WASHINGTON -- With the selection of his top economic advisers, President-elect Bill Clinton has opted for a set of policymakers who are wise in the ways of Capitol Hill and Wall Street.
It is a powerful combination of people who know how to get legislation through Congress and how to make money in financial markets. Equally important, Clinton will have people at his side from the business community who will be sensitive to budget decisions that might undermine the confidence of investors and rattle markets around the globe.
Clinton's choice of Texas Democrat Lloyd Bentsen, chairman of the Senate Fianance Committee, puts in place someone who can be a powerful advocate for the President's economic programs when he appears before congressional committees. Bentsen has stature and clout, two big assets that will make him an effective negotiator in addition to being a respected spokesman for the President.
Robert Rubin, co-chairman of Goldman, Sachs & Co., who was named to be the new national economic adviser, will carry out Clinton's plan to elevate the role of economic policy in the new administration. He will be responsible for coordinating all economic-related decisions coming out of the various cabinet agencies.
Rubin is a 54-year old arbitrage artist whose brilliant career on Wall Street reportedly makes him worth from $50 million to $100 million. A big donor and fund-raiser for the Democrats, he also has an impressive record of community service in New York City and has served on a number of public commissions.
House Budget Committee Leon Panetta, D-Calif., who agreed to serve as director of the Office of Management and Budget, earned a reputation as a frequent proponent of budget cuts during his 16 years in office. He backed legislation to balance the budget within five years and now supports Clinton's plan to halve the deficit in four years, a spokesman says.
Panetta will have a strong hand from Alice Rivlin, former head of the Congressional Budget Office, who was named deputy director of OMB. Rivlin has won wide acclaim for her detailed knowledge of the budget, and she is a practiced hand in all the issues.
Roger Altman, 46, who was named deputy Treasury secretary, headed the international mergers and acquisitions business for the Blackstone Group. In his new government role, he is expected to provide key leadership on global economic policy issues.
The interesting point is that Clinton went with known political and financial professionals rather than any of the armchair academics and policy "wonks" who have been high in the campaign hierarchy.
The list of professors who were bypassed is a long one. It includes Alan Blinder of Princeton University and Paul Krugman of the Massachusetts Institute of Technology, two proponents of federal pump priming to aid the economy. James Tobin of Yale University and Robert Solow of the Massachusetts Institute of Technology, who signed a petition last March urging $50 billion in additional federal spending, also failed to get the nod.
Other academics who have advised Clinton include Robert Shapiro, now vice president of the Progressive Policy Institute; Barry Carter of Georgetown University; and Derek Shearer of Occidental College.

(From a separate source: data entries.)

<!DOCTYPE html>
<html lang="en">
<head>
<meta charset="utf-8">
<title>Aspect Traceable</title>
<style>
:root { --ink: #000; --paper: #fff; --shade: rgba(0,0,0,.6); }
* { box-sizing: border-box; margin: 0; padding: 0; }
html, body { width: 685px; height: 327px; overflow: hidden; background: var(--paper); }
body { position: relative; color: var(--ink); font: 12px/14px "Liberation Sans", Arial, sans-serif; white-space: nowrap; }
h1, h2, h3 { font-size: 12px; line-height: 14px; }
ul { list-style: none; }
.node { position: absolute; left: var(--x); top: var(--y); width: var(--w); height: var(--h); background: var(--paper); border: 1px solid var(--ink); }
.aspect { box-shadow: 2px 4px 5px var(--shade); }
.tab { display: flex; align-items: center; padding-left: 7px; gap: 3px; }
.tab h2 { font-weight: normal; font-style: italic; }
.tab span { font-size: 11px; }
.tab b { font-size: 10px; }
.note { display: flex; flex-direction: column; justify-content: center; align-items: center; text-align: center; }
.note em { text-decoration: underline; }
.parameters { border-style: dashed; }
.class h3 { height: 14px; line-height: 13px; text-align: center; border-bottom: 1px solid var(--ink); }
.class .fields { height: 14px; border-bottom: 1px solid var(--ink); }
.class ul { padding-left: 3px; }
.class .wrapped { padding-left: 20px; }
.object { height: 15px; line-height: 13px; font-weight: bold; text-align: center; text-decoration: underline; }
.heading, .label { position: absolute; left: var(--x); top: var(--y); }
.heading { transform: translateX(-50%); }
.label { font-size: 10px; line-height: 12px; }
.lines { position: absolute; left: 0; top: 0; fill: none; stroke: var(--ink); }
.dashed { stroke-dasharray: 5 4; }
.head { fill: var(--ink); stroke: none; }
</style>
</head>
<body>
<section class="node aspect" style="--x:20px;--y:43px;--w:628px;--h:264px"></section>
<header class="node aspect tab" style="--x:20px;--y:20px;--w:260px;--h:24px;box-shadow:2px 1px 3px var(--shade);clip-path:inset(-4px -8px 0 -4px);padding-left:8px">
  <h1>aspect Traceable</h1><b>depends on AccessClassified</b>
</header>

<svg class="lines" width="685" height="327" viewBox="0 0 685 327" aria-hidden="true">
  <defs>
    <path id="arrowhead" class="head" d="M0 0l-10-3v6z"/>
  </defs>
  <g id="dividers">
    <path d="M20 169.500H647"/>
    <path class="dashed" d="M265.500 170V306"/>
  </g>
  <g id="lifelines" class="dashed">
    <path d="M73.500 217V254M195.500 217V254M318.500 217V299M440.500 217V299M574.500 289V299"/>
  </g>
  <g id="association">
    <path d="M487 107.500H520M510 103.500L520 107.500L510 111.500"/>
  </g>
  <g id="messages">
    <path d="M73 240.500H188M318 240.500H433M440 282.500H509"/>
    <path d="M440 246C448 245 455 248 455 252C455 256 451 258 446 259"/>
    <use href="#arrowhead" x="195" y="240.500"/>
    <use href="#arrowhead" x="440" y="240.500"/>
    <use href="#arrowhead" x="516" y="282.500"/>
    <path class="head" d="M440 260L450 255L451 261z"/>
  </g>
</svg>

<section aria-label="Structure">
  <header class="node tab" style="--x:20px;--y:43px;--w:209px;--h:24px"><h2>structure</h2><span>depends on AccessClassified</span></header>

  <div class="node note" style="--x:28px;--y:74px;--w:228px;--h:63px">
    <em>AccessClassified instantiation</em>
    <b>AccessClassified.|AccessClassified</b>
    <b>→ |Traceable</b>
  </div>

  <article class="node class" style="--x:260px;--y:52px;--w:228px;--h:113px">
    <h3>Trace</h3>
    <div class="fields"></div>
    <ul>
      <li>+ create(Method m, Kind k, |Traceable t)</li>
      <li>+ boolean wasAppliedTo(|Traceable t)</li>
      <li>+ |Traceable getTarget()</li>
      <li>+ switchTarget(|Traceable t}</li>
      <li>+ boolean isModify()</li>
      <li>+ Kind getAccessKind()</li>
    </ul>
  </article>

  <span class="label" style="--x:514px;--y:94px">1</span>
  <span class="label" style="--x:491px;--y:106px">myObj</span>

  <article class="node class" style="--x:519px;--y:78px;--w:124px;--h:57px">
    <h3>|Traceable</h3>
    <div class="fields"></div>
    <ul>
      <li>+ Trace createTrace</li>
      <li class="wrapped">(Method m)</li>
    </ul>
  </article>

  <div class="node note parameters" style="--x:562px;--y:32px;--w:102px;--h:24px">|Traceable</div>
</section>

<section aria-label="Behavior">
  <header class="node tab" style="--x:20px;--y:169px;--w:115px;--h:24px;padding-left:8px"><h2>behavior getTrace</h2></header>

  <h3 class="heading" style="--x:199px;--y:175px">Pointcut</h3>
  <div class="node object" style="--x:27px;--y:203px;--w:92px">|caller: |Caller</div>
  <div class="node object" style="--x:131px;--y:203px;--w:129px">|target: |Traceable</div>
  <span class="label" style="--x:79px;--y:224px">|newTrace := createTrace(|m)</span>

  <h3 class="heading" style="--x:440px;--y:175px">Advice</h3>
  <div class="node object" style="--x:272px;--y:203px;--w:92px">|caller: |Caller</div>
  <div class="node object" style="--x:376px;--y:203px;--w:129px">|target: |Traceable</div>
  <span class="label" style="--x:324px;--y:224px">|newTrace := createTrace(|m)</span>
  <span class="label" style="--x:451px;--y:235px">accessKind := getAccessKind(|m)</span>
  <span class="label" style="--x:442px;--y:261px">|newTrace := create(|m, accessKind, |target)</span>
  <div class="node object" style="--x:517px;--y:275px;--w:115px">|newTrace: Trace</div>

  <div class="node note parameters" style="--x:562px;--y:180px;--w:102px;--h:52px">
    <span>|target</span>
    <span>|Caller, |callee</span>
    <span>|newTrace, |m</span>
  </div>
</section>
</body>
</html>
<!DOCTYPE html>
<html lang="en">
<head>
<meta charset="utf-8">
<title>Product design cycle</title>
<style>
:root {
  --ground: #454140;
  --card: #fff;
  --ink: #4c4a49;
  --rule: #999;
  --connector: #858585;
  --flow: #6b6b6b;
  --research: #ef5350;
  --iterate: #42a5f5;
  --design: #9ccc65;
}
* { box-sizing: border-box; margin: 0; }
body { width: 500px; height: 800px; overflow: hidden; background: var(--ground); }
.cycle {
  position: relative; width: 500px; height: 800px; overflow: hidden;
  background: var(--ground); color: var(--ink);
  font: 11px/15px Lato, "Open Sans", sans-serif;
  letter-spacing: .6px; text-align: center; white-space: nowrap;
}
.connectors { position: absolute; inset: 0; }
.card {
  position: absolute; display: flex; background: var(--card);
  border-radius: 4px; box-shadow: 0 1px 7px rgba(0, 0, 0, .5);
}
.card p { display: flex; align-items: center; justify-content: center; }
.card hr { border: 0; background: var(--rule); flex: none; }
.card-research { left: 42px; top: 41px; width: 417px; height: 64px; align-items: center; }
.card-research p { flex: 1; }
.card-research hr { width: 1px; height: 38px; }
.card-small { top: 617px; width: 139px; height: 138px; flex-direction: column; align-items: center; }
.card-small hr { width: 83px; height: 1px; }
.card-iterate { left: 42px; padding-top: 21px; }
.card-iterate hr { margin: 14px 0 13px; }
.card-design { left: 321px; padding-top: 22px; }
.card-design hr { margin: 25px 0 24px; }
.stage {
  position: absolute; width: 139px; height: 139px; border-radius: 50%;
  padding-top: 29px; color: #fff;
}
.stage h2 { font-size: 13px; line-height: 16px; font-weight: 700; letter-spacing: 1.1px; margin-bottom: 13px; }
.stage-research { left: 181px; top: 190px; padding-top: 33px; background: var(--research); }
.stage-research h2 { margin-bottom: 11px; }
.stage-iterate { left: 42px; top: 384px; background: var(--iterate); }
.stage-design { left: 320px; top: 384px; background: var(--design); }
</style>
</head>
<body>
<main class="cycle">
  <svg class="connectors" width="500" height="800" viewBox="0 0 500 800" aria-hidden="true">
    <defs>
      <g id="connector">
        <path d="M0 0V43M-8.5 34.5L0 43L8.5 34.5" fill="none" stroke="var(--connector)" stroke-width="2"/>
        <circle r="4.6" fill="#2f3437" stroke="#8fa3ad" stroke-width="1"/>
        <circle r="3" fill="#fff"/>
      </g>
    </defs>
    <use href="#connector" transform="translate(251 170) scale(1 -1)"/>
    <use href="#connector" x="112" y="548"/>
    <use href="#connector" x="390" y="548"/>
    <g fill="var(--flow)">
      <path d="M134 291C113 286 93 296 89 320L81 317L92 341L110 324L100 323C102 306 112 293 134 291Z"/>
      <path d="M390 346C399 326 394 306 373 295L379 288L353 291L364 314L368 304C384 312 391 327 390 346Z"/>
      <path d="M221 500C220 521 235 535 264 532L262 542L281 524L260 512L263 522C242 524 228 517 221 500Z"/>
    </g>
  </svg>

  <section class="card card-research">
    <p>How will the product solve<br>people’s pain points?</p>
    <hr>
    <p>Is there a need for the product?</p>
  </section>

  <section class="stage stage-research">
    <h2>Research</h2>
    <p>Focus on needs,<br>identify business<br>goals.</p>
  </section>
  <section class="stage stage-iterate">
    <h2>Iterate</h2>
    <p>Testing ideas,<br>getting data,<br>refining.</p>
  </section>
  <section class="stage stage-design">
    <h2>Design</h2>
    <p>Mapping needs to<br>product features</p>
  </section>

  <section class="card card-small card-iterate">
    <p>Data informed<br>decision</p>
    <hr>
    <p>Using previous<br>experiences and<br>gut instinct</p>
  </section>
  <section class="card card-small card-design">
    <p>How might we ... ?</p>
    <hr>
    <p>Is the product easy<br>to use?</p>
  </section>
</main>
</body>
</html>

Robert Reich of Harvard, head of the economic transition team and a close friend of Clinton's, was offered the Labor Department instead of getting one of the top economic slots.
Other academics also got lower-rung jobs. Laura Tyson, a professor of economics and business administration from the University of California at Berkeley, agreed to serve as chairman of the President's Council of Economic Advisers. And Donna Shalala was picked to head up the Department of Health and Human Services.
Academic economist have offered plenty of ideas for using government to reshape the world and make it better, but none ever earned a reputation for running a business or making tough political choices.
Still, Clinton is leaving room for micro-managers who wish to direct more federal dollars to technology research, defense conversion, education, and other areas of the Clinton economic agenda.
He faces competing pressures as he seeks to fulfill his pledge to reduce the deficit while trying to take the government in new directions.